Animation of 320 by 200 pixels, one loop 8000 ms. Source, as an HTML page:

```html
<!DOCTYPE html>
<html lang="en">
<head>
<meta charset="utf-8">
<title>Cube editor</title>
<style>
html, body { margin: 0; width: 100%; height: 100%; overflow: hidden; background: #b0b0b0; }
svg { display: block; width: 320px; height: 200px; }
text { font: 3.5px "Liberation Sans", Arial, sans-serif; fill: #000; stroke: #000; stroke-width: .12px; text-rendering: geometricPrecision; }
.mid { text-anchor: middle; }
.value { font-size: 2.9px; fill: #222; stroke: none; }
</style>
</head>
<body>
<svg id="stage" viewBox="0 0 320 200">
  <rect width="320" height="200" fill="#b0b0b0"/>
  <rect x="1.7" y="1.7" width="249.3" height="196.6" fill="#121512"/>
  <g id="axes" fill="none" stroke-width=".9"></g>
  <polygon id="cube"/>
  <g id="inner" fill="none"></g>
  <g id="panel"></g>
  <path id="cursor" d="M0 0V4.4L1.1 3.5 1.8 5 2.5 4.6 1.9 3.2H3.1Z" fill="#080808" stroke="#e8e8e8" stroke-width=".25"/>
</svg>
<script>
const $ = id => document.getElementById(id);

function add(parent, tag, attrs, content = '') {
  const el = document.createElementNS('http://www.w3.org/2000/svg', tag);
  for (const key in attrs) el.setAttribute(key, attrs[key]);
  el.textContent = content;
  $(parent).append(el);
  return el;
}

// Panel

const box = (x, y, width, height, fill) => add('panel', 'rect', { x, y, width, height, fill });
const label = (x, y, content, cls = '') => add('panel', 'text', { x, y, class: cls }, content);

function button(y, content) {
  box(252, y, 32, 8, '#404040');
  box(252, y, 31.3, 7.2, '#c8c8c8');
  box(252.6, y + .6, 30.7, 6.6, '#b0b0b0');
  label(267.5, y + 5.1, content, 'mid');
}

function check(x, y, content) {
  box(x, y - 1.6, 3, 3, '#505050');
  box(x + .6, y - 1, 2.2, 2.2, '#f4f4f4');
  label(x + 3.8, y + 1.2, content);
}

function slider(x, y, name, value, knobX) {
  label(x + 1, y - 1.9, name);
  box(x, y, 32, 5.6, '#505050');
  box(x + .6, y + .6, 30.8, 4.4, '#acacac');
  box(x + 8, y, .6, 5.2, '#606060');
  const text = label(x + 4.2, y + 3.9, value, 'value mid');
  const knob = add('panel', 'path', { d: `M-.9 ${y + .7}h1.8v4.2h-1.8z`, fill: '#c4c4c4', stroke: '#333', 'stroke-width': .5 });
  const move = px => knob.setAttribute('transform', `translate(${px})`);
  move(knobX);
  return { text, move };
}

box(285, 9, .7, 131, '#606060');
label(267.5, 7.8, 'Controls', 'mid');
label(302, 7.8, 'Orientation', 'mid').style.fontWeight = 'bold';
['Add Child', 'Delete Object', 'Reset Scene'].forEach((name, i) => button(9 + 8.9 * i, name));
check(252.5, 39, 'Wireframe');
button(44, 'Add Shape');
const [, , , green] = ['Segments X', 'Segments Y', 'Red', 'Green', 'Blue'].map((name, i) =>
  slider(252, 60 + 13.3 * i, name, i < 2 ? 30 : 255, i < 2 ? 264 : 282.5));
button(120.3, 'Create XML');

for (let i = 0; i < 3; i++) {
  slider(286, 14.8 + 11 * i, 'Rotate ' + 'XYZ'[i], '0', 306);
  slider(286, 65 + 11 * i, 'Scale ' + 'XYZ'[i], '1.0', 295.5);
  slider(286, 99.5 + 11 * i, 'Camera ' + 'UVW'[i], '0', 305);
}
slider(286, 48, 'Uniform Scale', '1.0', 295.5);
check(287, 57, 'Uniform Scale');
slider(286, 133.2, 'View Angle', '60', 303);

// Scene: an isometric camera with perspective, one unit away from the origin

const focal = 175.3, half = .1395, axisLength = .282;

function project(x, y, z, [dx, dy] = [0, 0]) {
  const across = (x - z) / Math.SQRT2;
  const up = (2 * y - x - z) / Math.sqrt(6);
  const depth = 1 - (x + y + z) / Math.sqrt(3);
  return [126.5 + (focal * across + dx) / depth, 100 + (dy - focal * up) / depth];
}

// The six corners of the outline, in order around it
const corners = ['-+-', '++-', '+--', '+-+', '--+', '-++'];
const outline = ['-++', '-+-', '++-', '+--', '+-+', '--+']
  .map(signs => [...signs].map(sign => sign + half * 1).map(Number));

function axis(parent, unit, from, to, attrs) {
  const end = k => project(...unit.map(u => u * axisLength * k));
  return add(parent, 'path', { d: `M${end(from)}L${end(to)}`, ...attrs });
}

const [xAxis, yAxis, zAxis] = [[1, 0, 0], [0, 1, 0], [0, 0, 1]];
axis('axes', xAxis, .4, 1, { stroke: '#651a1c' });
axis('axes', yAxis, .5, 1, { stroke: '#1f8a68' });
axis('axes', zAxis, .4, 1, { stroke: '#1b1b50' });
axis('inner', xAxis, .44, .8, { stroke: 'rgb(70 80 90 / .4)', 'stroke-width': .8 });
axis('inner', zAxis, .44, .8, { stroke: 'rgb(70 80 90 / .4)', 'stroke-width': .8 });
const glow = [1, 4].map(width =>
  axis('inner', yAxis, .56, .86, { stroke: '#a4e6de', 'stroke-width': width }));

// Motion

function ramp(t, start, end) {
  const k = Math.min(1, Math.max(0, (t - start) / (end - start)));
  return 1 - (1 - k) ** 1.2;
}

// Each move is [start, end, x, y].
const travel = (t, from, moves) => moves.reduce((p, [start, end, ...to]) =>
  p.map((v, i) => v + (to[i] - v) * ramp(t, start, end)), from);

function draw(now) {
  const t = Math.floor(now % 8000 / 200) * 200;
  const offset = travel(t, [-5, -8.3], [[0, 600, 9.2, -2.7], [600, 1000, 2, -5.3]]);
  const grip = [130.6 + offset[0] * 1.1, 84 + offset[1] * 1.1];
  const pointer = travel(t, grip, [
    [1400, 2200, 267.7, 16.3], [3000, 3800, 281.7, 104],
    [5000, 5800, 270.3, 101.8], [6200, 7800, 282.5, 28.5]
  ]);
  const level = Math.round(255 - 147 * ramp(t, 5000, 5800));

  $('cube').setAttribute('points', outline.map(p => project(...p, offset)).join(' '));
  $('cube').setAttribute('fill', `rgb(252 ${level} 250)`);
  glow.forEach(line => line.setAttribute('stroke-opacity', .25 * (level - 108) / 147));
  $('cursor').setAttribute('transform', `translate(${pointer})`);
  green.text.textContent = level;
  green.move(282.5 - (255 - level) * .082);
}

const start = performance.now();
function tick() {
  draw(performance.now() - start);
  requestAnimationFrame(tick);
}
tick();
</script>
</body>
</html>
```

* * *

▶ **WORK ORDER**
Every line of the listing, first to last, should be retyped exactly.

▶ **EXERCISE OUTPUT**
Animation of 320 by 200 pixels, one loop 8000 ms. Source, as an HTML page:

```html
<!DOCTYPE html>
<html lang="en">
<head>
<meta charset="utf-8">
<title>Cube editor</title>
<style>
html, body { margin: 0; width: 100%; height: 100%; overflow: hidden; background: #b0b0b0; }
svg { display: block; width: 320px; height: 200px; }
text { font: 3.5px "Liberation Sans", Arial, sans-serif; fill: #000; stroke: #000; stroke-width: .12px; text-rendering: geometricPrecision; }
.mid { text-anchor: middle; }
.value { font-size: 2.9px; fill: #222; stroke: none; }
</style>
</head>
<body>
<svg id="stage" viewBox="0 0 320 200">
  <rect width="320" height="200" fill="#b0b0b0"/>
  <rect x="1.7" y="1.7" width="249.3" height="196.6" fill="#121512"/>
  <g id="axes" fill="none" stroke-width=".9"></g>
  <polygon id="cube"/>
  <g id="inner" fill="none"></g>
  <g id="panel"></g>
  <path id="cursor" d="M0 0V4.4L1.1 3.5 1.8 5 2.5 4.6 1.9 3.2H3.1Z" fill="#080808" stroke="#e8e8e8" stroke-width=".25"/>
</svg>
<script>
const $ = id => document.getElementById(id);

function add(parent, tag, attrs, content = '') {
  const el = document.createElementNS('http://www.w3.org/2000/svg', tag);
  for (const key in attrs) el.setAttribute(key, attrs[key]);
  el.textContent = content;
  $(parent).append(el);
  return el;
}

// Panel

const box = (x, y, width, height, fill) => add('panel', 'rect', { x, y, width, height, fill });
const label = (x, y, content, cls = '') => add('panel', 'text', { x, y, class: cls }, content);

function button(y, content) {
  box(252, y, 32, 8, '#404040');
  box(252, y, 31.3, 7.2, '#c8c8c8');
  box(252.6, y + .6, 30.7, 6.6, '#b0b0b0');
  label(267.5, y + 5.1, content, 'mid');
}

function check(x, y, content) {
  box(x, y - 1.6, 3, 3, '#505050');
  box(x + .6, y - 1, 2.2, 2.2, '#f4f4f4');
  label(x + 3.8, y + 1.2, content);
}

function slider(x, y, name, value, knobX) {
  label(x + 1, y - 1.9, name);
  box(x, y, 32, 5.6, '#505050');
  box(x + .6, y + .6, 30.8, 4.4, '#acacac');
  box(x + 8, y, .6, 5.2, '#606060');
  const text = label(x + 4.2, y + 3.9, value, 'value mid');
  const knob = add('panel', 'path', { d: `M-.9 ${y + .7}h1.8v4.2h-1.8z`, fill: '#c4c4c4', stroke: '#333', 'stroke-width': .5 });
  const move = px => knob.setAttribute('transform', `translate(${px})`);
  move(knobX);
  return { text, move };
}

box(285, 9, .7, 131, '#606060');
label(267.5, 7.8, 'Controls', 'mid');
label(302, 7.8, 'Orientation', 'mid').style.fontWeight = 'bold';
['Add Child', 'Delete Object', 'Reset Scene'].forEach((name, i) => button(9 + 8.9 * i, name));
check(252.5, 39, 'Wireframe');
button(44, 'Add Shape');
const [, , , green] = ['Segments X', 'Segments Y', 'Red', 'Green', 'Blue'].map((name, i) =>
  slider(252, 60 + 13.3 * i, name, i < 2 ? 30 : 255, i < 2 ? 264 : 282.5));
button(120.3, 'Create XML');

for (let i = 0; i < 3; i++) {
  slider(286, 14.8 + 11 * i, 'Rotate ' + 'XYZ'[i], '0', 306);
  slider(286, 65 + 11 * i, 'Scale ' + 'XYZ'[i], '1.0', 295.5);
  slider(286, 99.5 + 11 * i, 'Camera ' + 'UVW'[i], '0', 305);
}
slider(286, 48, 'Uniform Scale', '1.0', 295.5);
check(287, 57, 'Uniform Scale');
slider(286, 133.2, 'View Angle', '60', 303);

// Scene: an isometric camera with perspective, one unit away from the origin

const focal = 175.3, half = .1395, axisLength = .282;

function project(x, y, z, [dx, dy] = [0, 0]) {
  const across = (x - z) / Math.SQRT2;
  const up = (2 * y - x - z) / Math.sqrt(6);
  const depth = 1 - (x + y + z) / Math.sqrt(3);
  return [126.5 + (focal * across + dx) / depth, 100 + (dy - focal * up) / depth];
}

// The six corners of the outline, in order around it
const corners = ['-+-', '++-', '+--', '+-+', '--+', '-++'];
const outline = ['-++', '-+-', '++-', '+--', '+-+', '--+']
  .map(signs => [...signs].map(sign => sign + half * 1).map(Number));

function axis(parent, unit, from, to, attrs) {
  const end = k => project(...unit.map(u => u * axisLength * k));
  return add(parent, 'path', { d: `M${end(from)}L${end(to)}`, ...attrs });
}

const [xAxis, yAxis, zAxis] = [[1, 0, 0], [0, 1, 0], [0, 0, 1]];
axis('axes', xAxis, .4, 1, { stroke: '#651a1c' });
axis('axes', yAxis, .5, 1, { stroke: '#1f8a68' });
axis('axes', zAxis, .4, 1, { stroke: '#1b1b50' });
axis('inner', xAxis, .44, .8, { stroke: 'rgb(70 80 90 / .4)', 'stroke-width': .8 });
axis('inner', zAxis, .44, .8, { stroke: 'rgb(70 80 90 / .4)', 'stroke-width': .8 });
const glow = [1, 4].map(width =>
  axis('inner', yAxis, .56, .86, { stroke: '#a4e6de', 'stroke-width': width }));

// Motion

function ramp(t, start, end) {
  const k = Math.min(1, Math.max(0, (t - start) / (end - start)));
  return 1 - (1 - k) ** 1.2;
}

// Each move is [start, end, x, y].
const travel = (t, from, moves) => moves.reduce((p, [start, end, ...to]) =>
  p.map((v, i) => v + (to[i] - v) * ramp(t, start, end)), from);

function draw(now) {
  const t = Math.floor(now % 8000 / 200) * 200;
  const offset = travel(t, [-5, -8.3], [[0, 600, 9.2, -2.7], [600, 1000, 2, -5.3]]);
  const grip = [130.6 + offset[0] * 1.1, 84 + offset[1] * 1.1];
  const pointer = travel(t, grip, [
    [1400, 2200, 267.7, 16.3], [3000, 3800, 281.7, 104],
    [5000, 5800, 270.3, 101.8], [6200, 7800, 282.5, 28.5]
  ]);
  const level = Math.round(255 - 147 * ramp(t, 5000, 5800));

  $('cube').setAttribute('points', outline.map(p => project(...p, offset)).join(' '));
  $('cube').setAttribute('fill', `rgb(252 ${level} 250)`);
  glow.forEach(line => line.setAttribute('stroke-opacity', .25 * (level - 108) / 147));
  $('cursor').setAttribute('transform', `translate(${pointer})`);
  green.text.textContent = level;
  green.move(282.5 - (255 - level) * .082);
}

const start = performance.now();
function tick() {
  draw(performance.now() - start);
  requestAnimationFrame(tick);
}
tick();
</script>
</body>
</html>
```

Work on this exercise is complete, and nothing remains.